+++ Provided entries +++

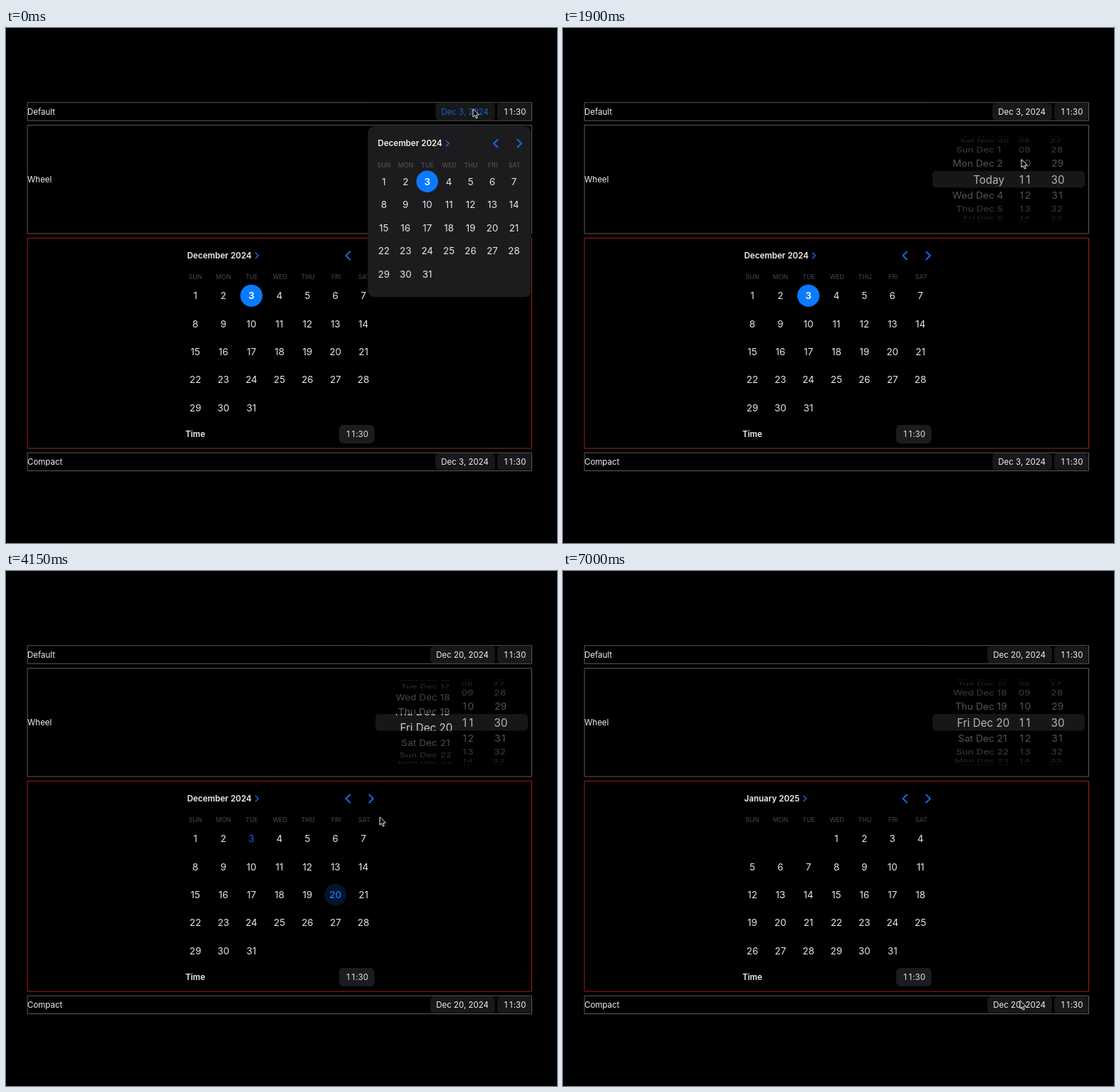
An HTML page with a canvas for the animation above (7.15 s loop, 774 by 724 pixels).

```html
<!DOCTYPE html>
<html lang="en">
<head>
<meta charset="utf-8">
<title>Date pickers</title>
<style>
  html, body { margin: 0; width: 100%; height: 100%; overflow: hidden; background: #000; }
  canvas { display: block; }
</style>
</head>
<body>
<canvas id="stage" width="774" height="724"></canvas>
<script>
const ctx = document.getElementById('stage').getContext('2d');
const LOOP = 7150;
const FAMILY = 'Inter, "Liberation Sans", sans-serif';
const BLUE = '#1769dc', WHITE = '#f0f0f0', PILL = '#18181a';
const DAYS = ['Sun', 'Mon', 'Tue', 'Wed', 'Thu', 'Fri', 'Sat'];
const STEP = 0.382, RADIUS = 59.6, MID = 213;

// time, x, y
const POINTER = [
  [0, 656, 114], [100, 656, 114], [350, 712, 101], [600, 735, 120], [900, 735, 120],
  [1200, 742, 112], [1500, 740, 122], [1850, 644, 185], [2000, 644, 185],
  [2300, 614, 262], [2700, 617, 243], [2850, 617, 243], [2900, 617, 242],
  [3200, 612, 210], [3350, 615, 262], [3700, 612, 205], [4150, 525, 346],
  [4400, 513, 322], [4750, 513, 322], [5250, 642, 604]
];
// time, days past the first date
const SPIN = [
  [2300, 0], [2700, 7.7], [2850, 7.7], [2900, 7.74], [3100, 8], [3400, 8],
  [3700, 15], [4000, 16.6], [4150, 16.67], [4300, 17]
];

const smooth = p => p * p * (3 - 2 * p);
const ease = (t, a, b) => smooth(Math.min(1, Math.max(0, (t - a) / (b - a))));

function track(keys, t) {
  if (t <= keys[0][0]) return keys[0].slice(1);
  for (let i = 1; i < keys.length; i++) {
    const a = keys[i - 1], b = keys[i];
    if (t < b[0]) {
      const p = ease(t, a[0], b[0]);
      return a.slice(1).map((v, n) => v + (b[n + 1] - v) * p);
    }
  }
  return keys[keys.length - 1].slice(1);
}

// y is the middle of the capital letters
function text(str, x, y, size, color = WHITE, align = 'left', weight = 400) {
  ctx.font = `${weight} ${size}px ${FAMILY}`;
  ctx.textAlign = align;
  ctx.fillStyle = color;
  ctx.fillText(str, x, y + size * 0.364);
}

// digits on equal advances, centred at x
function digits(str, x, y, size, color = WHITE) {
  const adv = c => size * (c === ':' ? 0.28 : 0.62);
  let left = x - [...str].reduce((w, c) => w + adv(c), 0) / 2;
  for (const c of str) {
    text(c, left + adv(c) / 2, y, size, color, 'center');
    left += adv(c);
  }
}

function box(x, y, w, h, r, color) {
  ctx.fillStyle = color;
  ctx.beginPath();
  ctx.roundRect(x, y, w, h, r);
  ctx.fill();
}

function frame(y, h, color = '#5c5c5c') {
  ctx.strokeStyle = color;
  ctx.lineWidth = 1;
  ctx.strokeRect(30.5, y, 708, h);
}

// dir 1 points right, -1 left
function chevron(x, y, w, h, dir, width) {
  ctx.strokeStyle = BLUE;
  ctx.lineWidth = width;
  ctx.lineCap = ctx.lineJoin = 'round';
  ctx.beginPath();
  ctx.moveTo(x - dir * w / 2, y - h / 2);
  ctx.lineTo(x + dir * w / 2, y);
  ctx.lineTo(x - dir * w / 2, y + h / 2);
  ctx.stroke();
}

function heading(title, x, y, prev, next) {
  text(title, x, y, 11.6, WHITE, 'left', 600);
  chevron(x + ctx.measureText(title).width + 7.5, y, 3.8, 7.4, 1, 1.6);
  chevron(prev, y, 5.6, 11, -1, 2);
  chevron(next, y, 5.6, 11, 1, 2);
}

function weekdays(x, y, gap, color) {
  DAYS.forEach((d, i) => text(d.toUpperCase(), x + i * gap, y, 8.8, color, 'center', 500));
}

function month(x, y, dx, dy, first, selected, today) {
  for (let d = 1; d <= 31; d++) {
    const cell = first + d - 1;
    const cx = x + cell % 7 * dx, cy = y + Math.floor(cell / 7) * dy;
    let color = '#e6e6e6', weight = 400;
    if (d === today) color = BLUE;
    if (d === selected) {
      const now = d === today;
      ctx.fillStyle = now ? '#0a7aff' : 'rgba(10,122,255,0.16)';
      ctx.beginPath();
      ctx.arc(cx, cy, Math.min(15.6, dx / 2), 0, 7);
      ctx.fill();
      color = now ? '#fff' : '#0f72ea';
      weight = 600;
    }
    text(String(d), cx, cy, 13.4, color, 'center', weight);
  }
}

function pills(y, date, active) {
  ctx.font = `400 11.5px ${FAMILY}`;
  const w = ctx.measureText(date).width;
  box(670 - w, y - 11.8, w + 17, 23.6, 5, PILL);
  box(690, y - 11.8, 48.5, 23.6, 5, PILL);
  text(date, 678, y, 11.5, active ? '#1a62c8' : WHITE, 'right');
  digits('11:30', 714.5, y, 11.5);
}

function dateRow(i, size, color) {
  const date = new Date(Date.UTC(2024, 11, 3 + i));
  if (i === 0) {
    text('Today', 620, 0, size, color, 'right');
    return;
  }
  const name = DAYS[date.getUTCDay()] + (date.getUTCMonth() === 10 ? ' Nov ' : ' Dec ');
  const x = size > 14.5 ? 608.5 : 609.5;
  text(name, x, 0, size, color, 'right');
  text(String(date.getUTCDate()), x, 0, size, color);
}

const countRow = (x, base) => (i, size, color) =>
  digits(String(base + i).padStart(2, '0'), x, 0, size, color);

function column(pos, row) {
  const near = Math.round(pos);
  // the drum outside the lens
  ctx.save();
  ctx.beginPath();
  ctx.rect(515, 150, 222, 51);
  ctx.rect(515, 224.5, 222, 51);
  ctx.clip();
  for (let i = near - 4; i <= near + 4; i++) {
    const a = (i - pos) * STEP, c = Math.cos(a);
    if (Math.abs(a) > 1.56) continue;
    const g = Math.round(28 + 66 * c * c);
    ctx.save();
    ctx.translate(625, MID + RADIUS * Math.sin(a));
    ctx.scale(1 - 0.07 * (1 - c), Math.max(0.1, c));
    ctx.translate(-625, 0);
    row(i, 13.8, `rgb(${g},${g},${g})`);
    ctx.restore();
  }
  ctx.restore();
  // the larger row inside the lens
  const moving = Math.abs(pos - near) > 0.01;
  ctx.save();
  ctx.beginPath();
  ctx.rect(515, 201, 222, 23.5);
  ctx.clip();
  for (let i = near - 1; i <= near + 1; i++) {
    ctx.save();
    ctx.translate(0, MID + (i - pos) * 22.5);
    row(i, 15.2, moving ? '#cfcfcf' : '#b4b4b4');
    ctx.restore();
  }
  ctx.restore();
}

function wheel(pos) {
  box(519, 201, 214, 23.5, 5, '#17171a');
  column(pos, dateRow);
  column(0, countRow(648.7, 11));
  column(0, countRow(695, 30));
}

function inline(t, day) {
  const slide = ease(t, 4500, 4850);
  heading(slide < 0.5 ? 'December 2024' : 'January 2025', 254.5, 320, 480.3, 513);
  weekdays(266, 350, 39.55, '#3e3e40');
  ctx.save();
  ctx.beginPath();
  ctx.rect(246, 358, 276, 194);
  ctx.clip();
  if (slide < 1) month(266 - 276 * slide, 376.3, 39.35, 39.35, 0, day, 3);
  if (slide > 0) month(266 + 276 * (1 - slide), 376.3, 39.35, 39.35, 3, 0, 0);
  ctx.restore();
  text('Time', 252, 571, 11.5, WHITE, 'left', 600);
  box(468, 558, 49.5, 26, 6, '#1c1c1e');
  digits('11:30', 493, 571, 11.5, '#e0e0e0');
}

function popover(top, anchor, open, day) {
  if (open <= 0) return;
  ctx.save();
  ctx.globalAlpha = open;
  ctx.translate(645, anchor);
  ctx.scale(0.4 + 0.6 * open, 0.4 + 0.6 * open);
  ctx.translate(-645, -anchor);
  box(508.3, top, 229, 240.3, 9, '#1c1c1e');
  heading('December 2024', 522.3, top + 24.2, 688, 721.2);
  weekdays(531, top + 55.2, 30.55, '#505053');
  month(530.8, top + 77.8, 30.45, 32.6, 0, day, 3);
  ctx.restore();
}

function pointer(x, y) {
  ctx.save();
  ctx.translate(x, y);
  ctx.beginPath();
  for (const [px, py] of [[0, 0], [0, 11], [2.6, 8.8], [4.4, 13], [6.3, 12.2], [4.5, 8.2], [8, 8]])
    ctx.lineTo(px, py);
  ctx.closePath();
  ctx.fillStyle = '#000';
  ctx.fill();
  ctx.strokeStyle = '#f2f2f2';
  ctx.lineWidth = 1;
  ctx.lineJoin = 'miter';
  ctx.stroke();
  ctx.restore();
}

function draw(t) {
  const day = t < 3050 ? 3 : t < 3850 ? 11 : 20;
  const date = `Dec ${day}, 2024`;
  ctx.fillStyle = '#000';
  ctx.fillRect(0, 0, 774, 724);

  pills(117.7, date, t < 200);
  pills(609.8, date, t >= 5350 && t < 6150);
  frame(104.8, 25.4);
  frame(136.7, 152.3);
  frame(295.2, 295.8, '#a0211a');
  frame(597.2, 25.3);
  text('Default', 30, 117.7, 11.5);
  text('Wheel', 30, 213, 11.5);
  text('Compact', 30, 609.8, 11.5);

  wheel(track(SPIN, t)[0]);
  inline(t, day);
  popover(138, 130, 1 - ease(t, 200, 450), 3);
  popover(350.8, 598, ease(t, 5350, 5600) * (1 - ease(t, 6150, 6400)), 20);
  pointer(...track(POINTER, t));
}

const start = performance.now();
function tick() {
  draw((performance.now() - start) % LOOP);
  requestAnimationFrame(tick);
}
tick();
</script>
</body>
</html>
```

+++

[What is needed]
Only the number is needed here: how many lines in the data contain "cell"?

[Result of this task]
2